(Collected data entries)

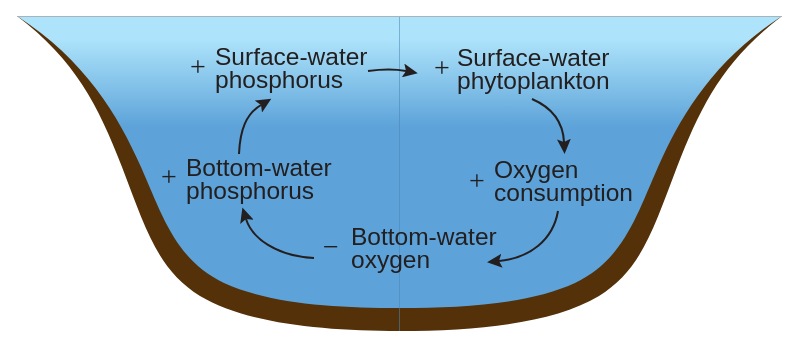
<!DOCTYPE html>
<html lang="en">
<head>
<meta charset="utf-8">
<title>Phosphorus and oxygen feedback cycle</title>
<style>
:root {
  --paper: #ffffff;
  --ink: #231f20;
  --sediment: #543108;
  --water-light: #aee4fb;
  --water-deep: #5da3d9;
  --waterline: #a9b4b8;
  --seam: #4a86b4;
}
* { box-sizing: border-box; margin: 0; }
body { background: var(--paper); overflow: hidden; }
.diagram {
  position: relative;
  width: 800px;
  height: 345px;
  overflow: hidden;
  color: var(--ink);
  font-family: "Liberation Sans", Arial, sans-serif;
}
.basin { position: absolute; inset: 0; display: block; }
.sediment { fill: var(--sediment); }
.water { fill: url(#depth); }
.waterline { stroke: var(--waterline); stroke-width: 1; }
.seam { stroke: var(--seam); stroke-width: 1; opacity: .55; }
.arrows { fill: none; stroke: var(--ink); stroke-width: 2; }
.arrowhead { fill: var(--ink); }
.node {
  position: absolute;
  left: var(--x);
  top: var(--y);
  font-size: 24.5px;
  line-height: 23px;
  white-space: nowrap;
}
.sign {
  position: absolute;
  left: var(--sign-x);
  top: var(--sign-y);
  font: 28px/28px "Liberation Serif", "Times New Roman", serif;
}
.surface-phosphorus { --x: 215px; --y: 45px; --sign-x: -25px; --sign-y: 8px; }
.phytoplankton { --x: 457px; --y: 46px; --sign-x: -23px; --sign-y: 8px; }
.consumption { --x: 494px; --y: 158px; --sign-x: -25px; --sign-y: 9px; }
.bottom-oxygen { --x: 351px; --y: 225px; --sign-x: -28px; --sign-y: 8px; }
.bottom-phosphorus { --x: 186px; --y: 156px; --sign-x: -25px; --sign-y: 7px; }
</style>
</head>
<body>
<main class="diagram">
  <svg class="basin" width="800" height="345" viewBox="0 0 800 345" aria-hidden="true">
    <defs>
      <linearGradient id="depth" gradientUnits="userSpaceOnUse" x1="0" y1="16" x2="0" y2="127">
        <stop offset="0.2" stop-color="var(--water-light)"/>
        <stop offset="1" stop-color="var(--water-deep)"/>
      </linearGradient>
      <marker id="head" markerUnits="userSpaceOnUse" markerWidth="16" markerHeight="14" refX="3" refY="7" orient="auto">
        <path class="arrowhead" d="M0 0 L15 7 L0 14 L3 7 Z"/>
      </marker>
    </defs>
    <path class="sediment" d="M17 16 C75 60 98 105 122 167 C146 230 158 270 200 296 C245 323 320 331 400 331 C479 331 554 323 599 296 C641 270 653 230 677 167 C701 105 724 60 782 16 Z"/>
    <path class="water" d="M17 16 C85 60 118 115 141 167 C163 217 176 260 224 283 C270 304 335 308 400 308 C464 308 529 304 575 283 C623 260 636 217 658 167 C681 115 714 60 782 16 Z"/>
    <line class="waterline" x1="17" y1="16.5" x2="782" y2="16.5"/>
    <line class="seam" x1="399.5" y1="17" x2="399.5" y2="331"/>
    <g class="arrows" marker-end="url(#head)">
      <path d="M368 71 Q390 68 406 71" marker-end="url(#head)"/>
      <path d="M532 99 C553 108 563 122 564 142" marker-end="url(#head)"/>
      <path d="M558 211 C553 240 530 258 499 261" marker-end="url(#head)"/>
      <path d="M314 258 C276 256 252 238 246 219" marker-end="url(#head)"/>
      <path d="M239 154 C240 130 246 114 261 105" marker-end="url(#head)"/>
    </g>
  </svg>

  <p class="node surface-phosphorus"><span class="sign">+</span>Surface-water<br>phosphorus</p>
  <p class="node phytoplankton"><span class="sign">+</span>Surface-water<br>phytoplankton</p>
  <p class="node consumption"><span class="sign">+</span>Oxygen<br>consumption</p>
  <p class="node bottom-oxygen"><span class="sign">−</span>Bottom-water<br>oxygen</p>
  <p class="node bottom-phosphorus"><span class="sign">+</span>Bottom-water<br>phosphorus</p>
</main>
</body>
</html>
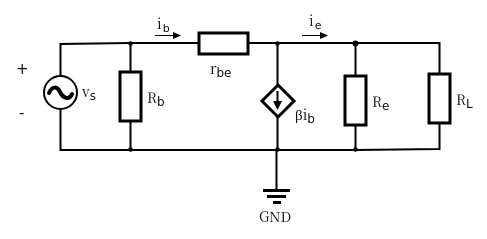
<!DOCTYPE html>
<html lang="en">
<head>
<meta charset="utf-8">
<title>Small-signal equivalent circuit</title>
<style>
:root { --ink: #000; --paper: #fff; --label: #111; }
* { box-sizing: border-box; }
body { margin: 0; background: var(--paper); }
.circuit { position: relative; width: 487px; height: 239px; overflow: hidden; background: var(--paper); color: var(--label); }
.diagram { position: absolute; inset: 0; display: block; }
.wire { fill: none; stroke: var(--ink); stroke-width: 2; }
.part { fill: var(--paper); stroke: var(--ink); stroke-width: 3; }
.source { fill: var(--paper); stroke: var(--ink); stroke-width: 2; }
.wave { fill: none; stroke: var(--ink); stroke-width: 4; stroke-linecap: round; }
.arrow { stroke: var(--ink); stroke-width: 1; }
.ground { fill: none; stroke: var(--ink); stroke-width: 3; }
.solid { fill: var(--ink); }
.label { position: absolute; font: 14px/18px "Noto Serif CJK JP", "Liberation Serif", serif; white-space: nowrap; }
.label sub { font: 12px/0 "DejaVu Sans", sans-serif; vertical-align: -3px; }
.label.current sub { font-size: 11px; margin-left: 1px; }
.label.sign { font: 15px/18px "DejaVu Sans", sans-serif; }
.greek { font: 15px/0 "Liberation Serif", serif; }
</style>
</head>
<body>
<main class="circuit">
  <svg class="diagram" width="487" height="239" viewBox="0 0 487 239" role="img" aria-label="Circuit with an AC source, four resistors and a dependent current source">
    <g class="wire">
      <path d="M60.500 75V44L130 43H439.500V149L355 150H60.500V109"/>
      <path d="M130.500 43V150M277.500 43V150M355.500 43V150M276.500 150V190"/>
    </g>
    <g class="solid">
      <circle cx="130.500" cy="43.500" r="2.300"/>
      <circle cx="277.500" cy="43.500" r="2.300"/>
      <circle cx="355.500" cy="43.500" r="3"/>
      <circle cx="130.500" cy="149.500" r="2.300"/>
      <circle cx="277.500" cy="149.500" r="2.300"/>
      <circle cx="355.500" cy="149.500" r="2.300"/>
    </g>
    <g class="part">
      <rect x="120" y="72" width="21" height="49"/>
      <rect x="199" y="33" width="49" height="21"/>
      <rect x="345" y="76" width="21" height="49"/>
      <rect x="429" y="74" width="21" height="49"/>
      <polygon points="278,85 294,101 278,117 262,101"/>
    </g>
    <path class="wire" d="M277.500 91V103"/>
    <polygon class="solid" points="273,101 282,101 277.500,110"/>
    <circle class="source" cx="60.500" cy="92.500" r="16.500"/>
    <path class="wave" d="M49 93C52 86 57 86 60 92S69 101 72 94"/>
    <path class="arrow" d="M155 35.500H176M302 35.500H322"/>
    <polygon class="solid" points="173,32 181,35.500 173,39"/>
    <polygon class="solid" points="320,32 328,35.500 320,39"/>
    <path class="ground" d="M263 190.500H290M267 196.500H286M273 202.500H281"/>
  </svg>

  <span class="label sign" style="left:16px;top:60px">+</span>
  <span class="label sign" style="left:19px;top:104px">-</span>
  <span class="label" style="left:82px;top:82px">v<sub>s</sub></span>
  <span class="label" style="left:147px;top:88px">R<sub>b</sub></span>
  <span class="label current" style="left:157px;top:14px">i<sub>b</sub></span>
  <span class="label" style="left:210px;top:59px">r<sub>be</sub></span>
  <span class="label" style="left:295px;top:105px"><span class="greek">β</span>i<sub>b</sub></span>
  <span class="label current" style="left:309px;top:11px">i<sub>e</sub></span>
  <span class="label" style="left:372px;top:92px">R<sub>e</sub></span>
  <span class="label" style="left:456px;top:90px">R<sub>L</sub></span>
  <span class="label" style="left:259px;top:207px">GND</span>
</main>
</body>
</html>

_TRY IT:_
Find out how many lines in the entries above hold "serif", then reply with that figure and nothing else.

_ANSWER SECTION:_
6